**** Input data ****
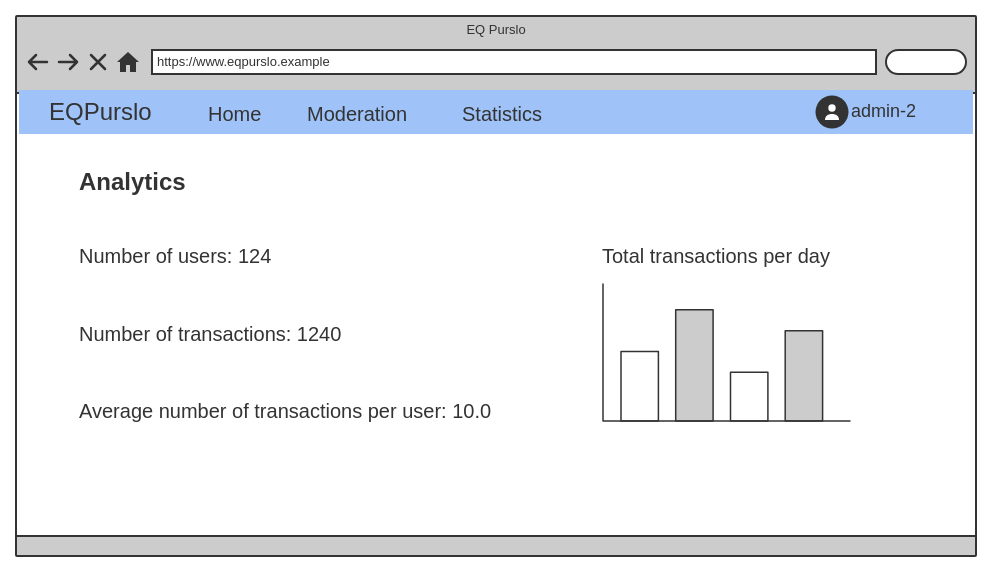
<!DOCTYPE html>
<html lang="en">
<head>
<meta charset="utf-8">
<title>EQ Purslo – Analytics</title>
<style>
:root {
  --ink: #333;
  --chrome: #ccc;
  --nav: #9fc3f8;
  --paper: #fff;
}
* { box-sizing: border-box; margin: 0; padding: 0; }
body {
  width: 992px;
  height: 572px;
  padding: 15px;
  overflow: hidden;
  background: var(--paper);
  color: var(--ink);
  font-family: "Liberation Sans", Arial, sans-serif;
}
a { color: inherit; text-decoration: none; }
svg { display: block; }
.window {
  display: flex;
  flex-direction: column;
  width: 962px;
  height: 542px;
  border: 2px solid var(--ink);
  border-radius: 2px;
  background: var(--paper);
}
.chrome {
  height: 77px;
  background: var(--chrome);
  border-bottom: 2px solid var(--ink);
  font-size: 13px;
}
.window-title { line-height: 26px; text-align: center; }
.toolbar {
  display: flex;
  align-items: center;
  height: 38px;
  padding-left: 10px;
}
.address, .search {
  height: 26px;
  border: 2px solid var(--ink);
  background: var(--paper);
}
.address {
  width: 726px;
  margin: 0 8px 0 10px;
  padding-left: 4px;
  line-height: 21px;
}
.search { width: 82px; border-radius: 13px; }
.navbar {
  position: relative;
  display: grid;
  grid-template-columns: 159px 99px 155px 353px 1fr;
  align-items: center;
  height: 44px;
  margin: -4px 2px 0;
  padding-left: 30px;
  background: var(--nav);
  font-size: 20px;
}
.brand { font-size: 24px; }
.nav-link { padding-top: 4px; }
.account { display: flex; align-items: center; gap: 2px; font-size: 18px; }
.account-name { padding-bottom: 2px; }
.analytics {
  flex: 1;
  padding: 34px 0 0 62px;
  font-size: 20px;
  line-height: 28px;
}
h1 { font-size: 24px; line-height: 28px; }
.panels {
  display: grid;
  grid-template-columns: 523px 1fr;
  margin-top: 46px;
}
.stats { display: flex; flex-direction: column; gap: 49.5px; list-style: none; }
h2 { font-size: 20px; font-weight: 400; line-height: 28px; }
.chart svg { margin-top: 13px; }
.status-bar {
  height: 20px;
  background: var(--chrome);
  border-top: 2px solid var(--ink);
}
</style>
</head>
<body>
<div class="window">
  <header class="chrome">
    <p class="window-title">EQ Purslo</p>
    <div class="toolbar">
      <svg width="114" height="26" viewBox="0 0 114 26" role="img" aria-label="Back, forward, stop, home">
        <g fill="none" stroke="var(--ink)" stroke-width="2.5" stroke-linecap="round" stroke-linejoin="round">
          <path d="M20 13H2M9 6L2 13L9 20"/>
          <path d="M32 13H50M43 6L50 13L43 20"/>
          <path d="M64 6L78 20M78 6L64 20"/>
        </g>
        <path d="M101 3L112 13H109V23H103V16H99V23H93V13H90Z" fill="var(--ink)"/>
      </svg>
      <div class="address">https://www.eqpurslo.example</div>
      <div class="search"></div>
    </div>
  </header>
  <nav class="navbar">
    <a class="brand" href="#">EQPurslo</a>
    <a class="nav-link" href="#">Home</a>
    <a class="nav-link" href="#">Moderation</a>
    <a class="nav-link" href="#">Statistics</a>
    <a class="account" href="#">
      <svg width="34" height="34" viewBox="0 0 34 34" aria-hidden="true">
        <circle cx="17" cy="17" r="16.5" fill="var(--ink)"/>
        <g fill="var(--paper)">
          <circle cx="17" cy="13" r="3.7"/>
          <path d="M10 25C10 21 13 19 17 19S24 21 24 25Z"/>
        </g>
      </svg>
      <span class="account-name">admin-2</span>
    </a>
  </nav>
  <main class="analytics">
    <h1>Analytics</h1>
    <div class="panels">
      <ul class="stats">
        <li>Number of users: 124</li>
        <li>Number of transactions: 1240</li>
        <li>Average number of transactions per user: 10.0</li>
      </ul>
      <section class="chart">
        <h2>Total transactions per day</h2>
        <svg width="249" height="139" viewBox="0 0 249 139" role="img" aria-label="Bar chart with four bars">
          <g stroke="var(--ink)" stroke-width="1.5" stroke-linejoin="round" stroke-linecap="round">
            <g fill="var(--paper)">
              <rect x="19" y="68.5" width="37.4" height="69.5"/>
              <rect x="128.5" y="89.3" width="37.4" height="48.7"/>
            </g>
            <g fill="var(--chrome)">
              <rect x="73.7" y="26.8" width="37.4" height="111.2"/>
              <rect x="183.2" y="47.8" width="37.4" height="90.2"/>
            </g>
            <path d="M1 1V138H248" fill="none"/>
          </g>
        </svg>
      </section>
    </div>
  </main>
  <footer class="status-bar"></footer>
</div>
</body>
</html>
****
**** Input data ****
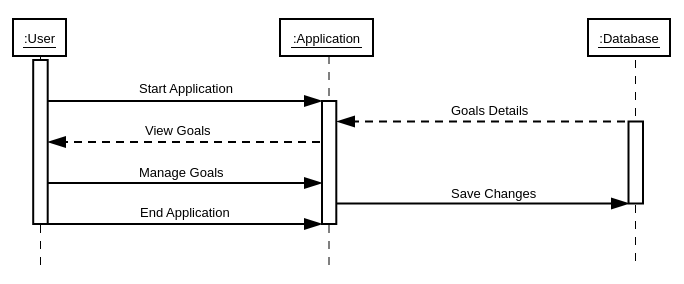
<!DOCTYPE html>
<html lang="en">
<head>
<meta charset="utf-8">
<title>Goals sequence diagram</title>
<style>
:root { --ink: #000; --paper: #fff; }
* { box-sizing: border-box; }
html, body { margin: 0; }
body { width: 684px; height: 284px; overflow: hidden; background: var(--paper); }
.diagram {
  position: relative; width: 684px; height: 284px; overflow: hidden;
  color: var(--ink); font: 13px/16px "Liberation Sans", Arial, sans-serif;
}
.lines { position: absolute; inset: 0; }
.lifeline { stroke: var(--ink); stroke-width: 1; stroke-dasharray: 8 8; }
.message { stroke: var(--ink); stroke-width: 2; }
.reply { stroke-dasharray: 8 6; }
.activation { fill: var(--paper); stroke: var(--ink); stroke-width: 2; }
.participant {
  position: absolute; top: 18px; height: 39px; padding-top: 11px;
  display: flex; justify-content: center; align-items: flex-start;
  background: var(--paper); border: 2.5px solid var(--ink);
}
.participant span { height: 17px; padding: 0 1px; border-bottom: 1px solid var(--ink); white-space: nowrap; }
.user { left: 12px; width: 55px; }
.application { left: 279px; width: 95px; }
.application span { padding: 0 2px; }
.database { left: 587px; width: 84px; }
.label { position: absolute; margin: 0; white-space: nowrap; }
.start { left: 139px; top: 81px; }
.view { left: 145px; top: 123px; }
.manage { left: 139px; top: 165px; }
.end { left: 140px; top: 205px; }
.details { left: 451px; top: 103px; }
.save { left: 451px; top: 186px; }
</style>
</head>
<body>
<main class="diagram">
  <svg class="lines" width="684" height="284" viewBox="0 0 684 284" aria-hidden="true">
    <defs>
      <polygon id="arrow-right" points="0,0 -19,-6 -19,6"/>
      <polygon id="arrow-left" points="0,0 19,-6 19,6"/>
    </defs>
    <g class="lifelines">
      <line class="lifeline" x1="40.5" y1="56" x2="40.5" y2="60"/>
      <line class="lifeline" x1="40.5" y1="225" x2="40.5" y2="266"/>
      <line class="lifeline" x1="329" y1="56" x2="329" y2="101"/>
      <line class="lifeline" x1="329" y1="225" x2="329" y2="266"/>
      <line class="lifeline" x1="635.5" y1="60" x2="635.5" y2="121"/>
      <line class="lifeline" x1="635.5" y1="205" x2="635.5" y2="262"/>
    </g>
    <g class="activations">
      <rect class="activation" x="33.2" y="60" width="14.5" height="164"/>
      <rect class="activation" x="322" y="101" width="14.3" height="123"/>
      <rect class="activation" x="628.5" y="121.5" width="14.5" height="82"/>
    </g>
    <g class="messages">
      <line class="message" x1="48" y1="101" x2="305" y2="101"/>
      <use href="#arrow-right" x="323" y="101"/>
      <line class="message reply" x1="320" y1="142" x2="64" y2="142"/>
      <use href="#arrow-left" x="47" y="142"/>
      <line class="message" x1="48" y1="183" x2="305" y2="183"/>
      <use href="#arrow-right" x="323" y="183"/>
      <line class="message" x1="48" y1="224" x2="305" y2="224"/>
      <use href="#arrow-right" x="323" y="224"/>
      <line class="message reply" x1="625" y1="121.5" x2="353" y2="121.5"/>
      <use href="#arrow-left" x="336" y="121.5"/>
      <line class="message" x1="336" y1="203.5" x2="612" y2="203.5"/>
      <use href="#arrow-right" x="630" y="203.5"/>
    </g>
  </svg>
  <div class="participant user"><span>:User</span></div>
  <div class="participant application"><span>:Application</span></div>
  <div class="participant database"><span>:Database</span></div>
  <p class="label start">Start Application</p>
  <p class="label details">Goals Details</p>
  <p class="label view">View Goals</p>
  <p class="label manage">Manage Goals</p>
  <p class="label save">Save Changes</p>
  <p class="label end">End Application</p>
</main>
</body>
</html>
****
**Task description**: Only lines containing the string "border" are needed. Pull each of them out of the records above.

**Task answer**:
* { box-sizing: border-box; margin: 0; padding: 0; }
  border: 2px solid var(--ink);
  border-radius: 2px;
  border-bottom: 2px solid var(--ink);
  border: 2px solid var(--ink);
.search { width: 82px; border-radius: 13px; }
  border-top: 2px solid var(--ink);
* { box-sizing: border-box; }
  background: var(--paper); border: 2.5px solid var(--ink);
.participant span { height: 17px; padding: 0 1px; border-bottom: 1px solid var(--ink); white-space: nowrap; }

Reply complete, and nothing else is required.